Sappho was what was known as a lyrist--a person who wrote poems to be accompanied in performance by a lyre player.
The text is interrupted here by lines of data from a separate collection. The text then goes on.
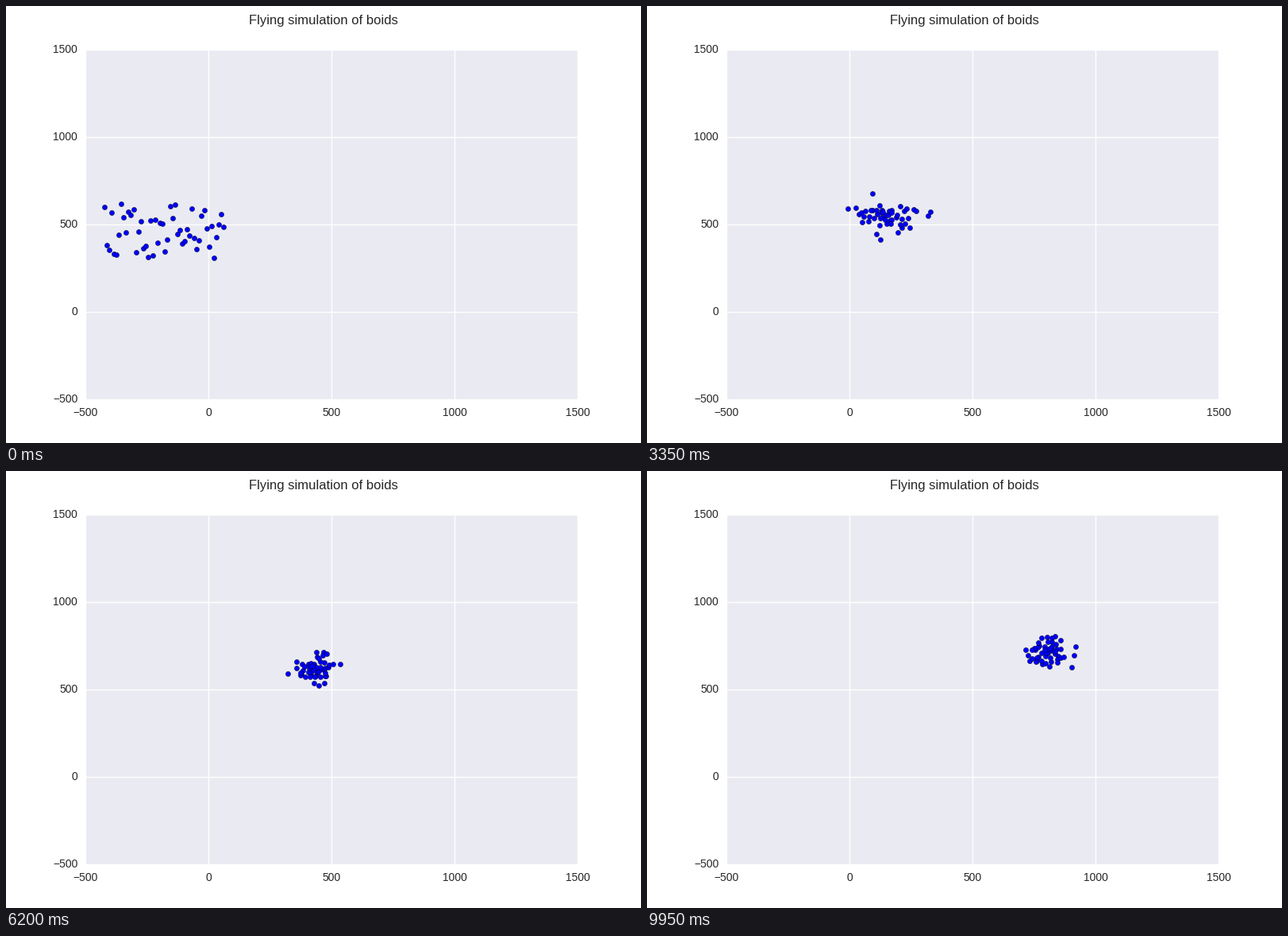
A matplotlib script that plays this animation: 800 px wide and 550 px high, repeating every 10000 ms.

```python
import numpy as np
import matplotlib.pyplot as plt
from matplotlib.animation import FuncAnimation

FRAMES, INTERVAL = 200, 50
BOIDS = 50
X_SPAN, Y_SPAN = (-430, 55), (300, 610)  # where the flock starts
CENTRE = np.array([-181, 463])
DRIFT = np.array([4.96, 1.26])  # mean flock velocity per frame
COHESION, ALIGNMENT, REPULSION = 0.01, 0.125, 0.8
CLEARANCE, SIGHT = 10, 100

plt.rcParams.update({
    "font.family": "Liberation Sans",
    "text.kerning_factor": 6,
    "text.color": "0.15",
    "xtick.labelcolor": "0.15",
    "ytick.labelcolor": "0.15",
})


def start(rng):
    """Spread the boids evenly over both spans, paired at random."""
    pos = np.column_stack([np.linspace(*X_SPAN, BOIDS),
                           rng.permutation(np.linspace(*Y_SPAN, BOIDS))])
    vel = rng.uniform((0, -20), (10, 20), pos.shape)
    return pos + CENTRE - pos.mean(axis=0), vel + DRIFT - vel.mean(axis=0)


def step(pos, vel):
    """Advance the flock: gather, avoid collisions, match speed, move."""
    gap = pos[:, None] - pos[None, :]
    dist = np.hypot(gap[..., 0], gap[..., 1])
    vel = vel + COHESION * (pos.mean(axis=0) - pos)
    vel += REPULSION * (gap * (dist < CLEARANCE)[..., None]).sum(axis=1)
    diff = vel[None, :] - vel[:, None]
    vel += ALIGNMENT * (diff * (dist < SIGHT)[..., None]).mean(axis=1)
    return pos + vel, vel


def fly():
    pos, vel = start(np.random.default_rng(12))
    path = [pos]
    for _ in range(FRAMES - 1):
        pos, vel = step(pos, vel)
        path.append(pos)
    return path


path = fly()

fig = plt.figure(figsize=(8, 5.5), dpi=100, facecolor="white")
ax = fig.add_axes([0.125, 0.1, 0.775, 0.8], facecolor="#EAEAF2")
ticks = range(-500, 1501, 500)
ax.set(xlim=(-500, 1500), ylim=(-500, 1500), xticks=ticks, yticks=ticks)
ax.set_axisbelow(True)
ax.grid(color="white", linewidth=1)
ax.tick_params(length=0, pad=7, labelsize=10)
for label in ax.get_yticklabels():
    label.set_verticalalignment("center")
for spine in ax.spines.values():
    spine.set_visible(False)
fig.suptitle("Flying simulation of boids", fontsize=12, y=0.98)

dots = ax.scatter(*path[0].T, s=20, c="blue", edgecolors="black",
                  linewidths=0.3, zorder=3)


def draw(i):
    dots.set_offsets(path[i])
    return (dots,)


anim = FuncAnimation(fig, draw, frames=FRAMES, interval=INTERVAL,
                     repeat=True, repeat_delay=0)
plt.show()
```
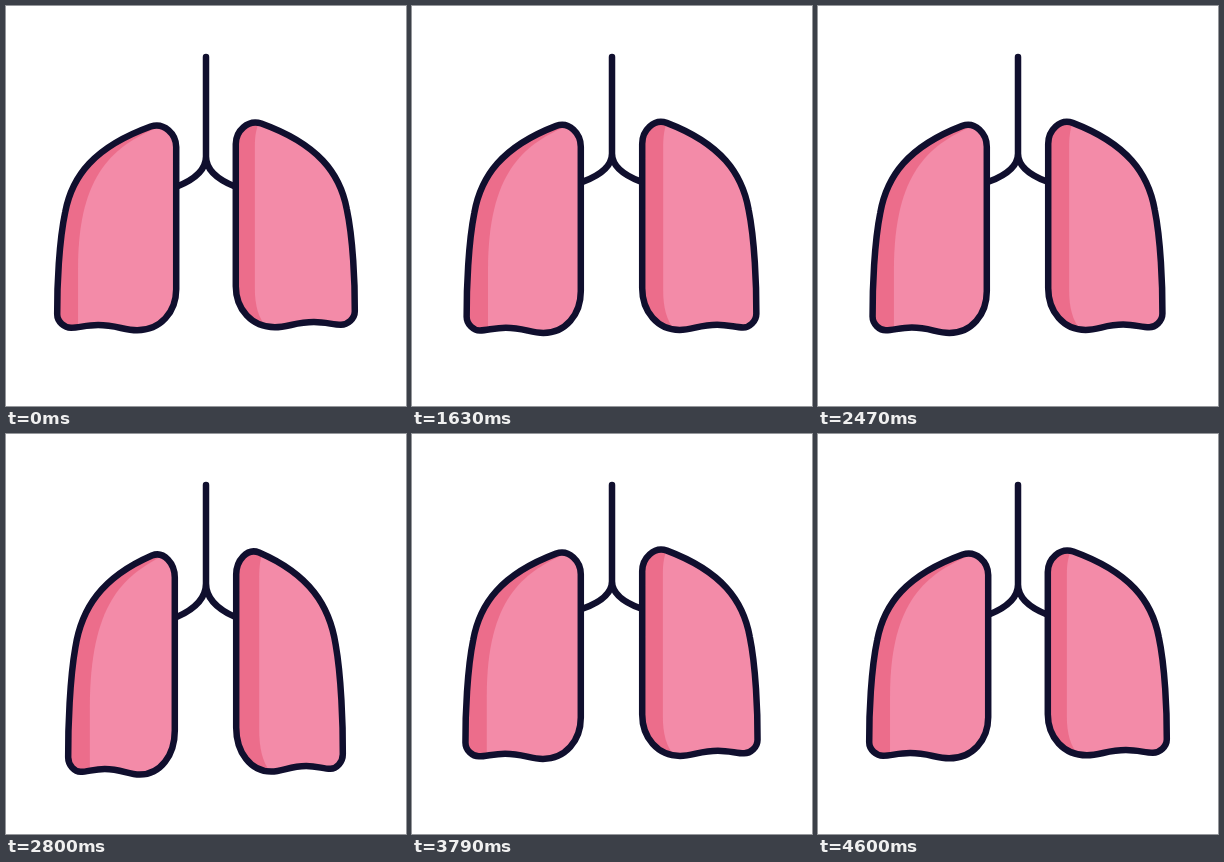
These frames come from a looping animation (400 px wide and 400 px high, 4.63 s). An HTML page with a canvas:

```html
<!DOCTYPE html>
<html lang="en">
<head>
<meta charset="utf-8">
<title>Breathing lungs</title>
<style>
  html, body { margin: 0; width: 100%; height: 100%; overflow: hidden; background: #fff; }
  canvas { display: block; width: 400px; height: 400px; }
</style>
</head>
<body>
<canvas id="stage" width="400" height="400"></canvas>
<script>
const ctx = document.getElementById('stage').getContext('2d');
const LOOP = 4630;
const INK = '#100f2e', LIGHT = '#f38ba8', DARK = '#ec6d8b';

// Left lung; the right one is its mirror image, 3px higher.
const lung = new Path2D(`M170 141V283C170 306 154 324 131 324C118 324 110 318.8 92 318.8
  C80 318.8 73 321.5 65 321.5C58.5 321.5 51.2 315.5 51.2 308C51 280 53 235 59.2 206
  C66 170 88 141 144.5 120.5C158 116 170 128 170 141Z`);
const leftLight = new Path2D('M150 122C110 140 72 165 72 262V335H180V110Z');
const rightLight = new Path2D('M145 116C149 123 151 131 151 143V285C151 303 147 317 137 326H30V105Z');

// Outer and inner edge, top, bottom, fork height, branch end, shade shift, mirror width
const REST = [52, 170.2, 120, 324.3, 150.5, 180.5, 0, 400];
const LONG = [63, 168.8, 121, 340.7, 149.5, 183, 6, 399];
const WIDE = [44.5, 168.8, 117, 307.3, 144.5, 165, -2, 399];
const INHALE = [.2, .41], EXHALE = [.333, .667];

// Time, pose, and the easing that leads to it
const KEYS = [
  [0, REST], [1010, REST, EXHALE], [1440, LONG, EXHALE], [2075, WIDE, INHALE],
  [2785, LONG, EXHALE], [3395, WIDE, INHALE], [4160, LONG, EXHALE],
  [4610, REST, INHALE], [LOOP, REST, EXHALE]
];

// Cubic Bezier easing with control points (x1, 0) and (x2, 1)
function ease(x, [x1, x2]) {
  let low = 0, high = 1;
  for (let i = 0; i < 20; i++) {
    const s = (low + high) / 2, r = 1 - s;
    if (3 * s * r * r * x1 + 3 * s * s * r * x2 + s ** 3 < x) low = s;
    else high = s;
  }
  return low * low * (3 - 2 * low);
}

function poseAt(time) {
  const i = KEYS.findIndex(([end]) => end > time);
  const [start, from] = KEYS[i - 1], [end, to, curve] = KEYS[i];
  const p = ease((time - start) / (end - start), curve);
  return from.map((value, k) => value + (to[k] - value) * p);
}

function placed(path, matrix) {
  const result = new Path2D();
  result.addPath(path, matrix);
  return result;
}

function drawLung([outer, inner, top, bottom], light, shift) {
  const sx = (inner - outer) / 118, sy = (bottom - top) / 204;
  const x = inner - 170 * sx, y = top - 120 * sy;
  const outline = placed(lung, new DOMMatrix([sx, 0, 0, sy, x, y]));
  ctx.save();
  ctx.clip(outline);
  ctx.fillStyle = DARK;
  ctx.fillRect(0, 0, 400, 400);
  ctx.fillStyle = LIGHT;
  ctx.fill(placed(light, new DOMMatrix([sx, 0, 0, sy, x + shift, y])));
  ctx.restore();
  ctx.stroke(outline);
}

function draw(now) {
  const pose = poseAt(now % LOOP);
  const [fork, end, shade, mirror] = pose.slice(4);
  ctx.setTransform(1, 0, 0, 1, 0, 0);
  ctx.fillStyle = '#fff';
  ctx.fillRect(0, 0, 400, 400);
  ctx.strokeStyle = INK;
  ctx.lineWidth = 6.5;
  ctx.lineCap = ctx.lineJoin = 'round';

  ctx.beginPath();
  ctx.moveTo(200, 51);
  ctx.lineTo(200, fork);
  for (const side of [-1, 1]) {
    ctx.moveTo(200, fork);
    ctx.bezierCurveTo(200, fork + (end - fork) * .5, 200 + side * 14, end - (end - fork) * .2,
      200 + side * 29, end);
  }
  ctx.stroke();

  drawLung(pose, leftLight, shade / 2);
  ctx.setTransform(-1, 0, 0, 1, mirror, -3);
  drawLung(pose, rightLight, -shade);
  requestAnimationFrame(draw);
}

requestAnimationFrame(draw);
</script>
</body>
</html>
```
Sappho was part of a new class of Greek poets who were starting to write from the point of view of themselves--as individual, highly personal beings--rather than from the eyes of Greek gods and goddesses.
Either way, Sappho was not persecuted for her poems in ancient times.
This shows that people may have been more receptive and open to strong displays of emotions for members of the same sex, whether the feeling were sexual or not.
The words "lesbian" and "sapphire" were derived regarding Sappho--"lesbian" from the isle of Lesbos, where women often congregated, and "sapphire" come from the name Sappho.
All of Sappho's poetry, except for one poem, only exist in fragments today.
Her poems are available in many different translations that put a slightly different spin on the original meaning.
No one knows if the original poems were lost simply through the aging process or if they were later purposely destroyed by prejudiced people.Here are some popular links for information regarding Sappho's life, poetry, and eroticism: Isle of Lesbos: Poetry of Sappho contains detailed information on Sappho's life, along with other art and culture of lesbian and bisexual women.The Divine Sappho contains fragments of Sappho's poems in different translations, along with other relevant links."Sappho and Phaon" by Mary Robinson is a 1796 piece of literature inspired by Sappho. Com: Women's History page features a short, easy-to-read guide on Sappho.Sacred-Texts links to all known poems of Sappho, as translated by Edwin Marion Cox in 1925.Scholarship Editions features the book "Reading Sappho: Contemporary Approaches" edited by Ellen Greene.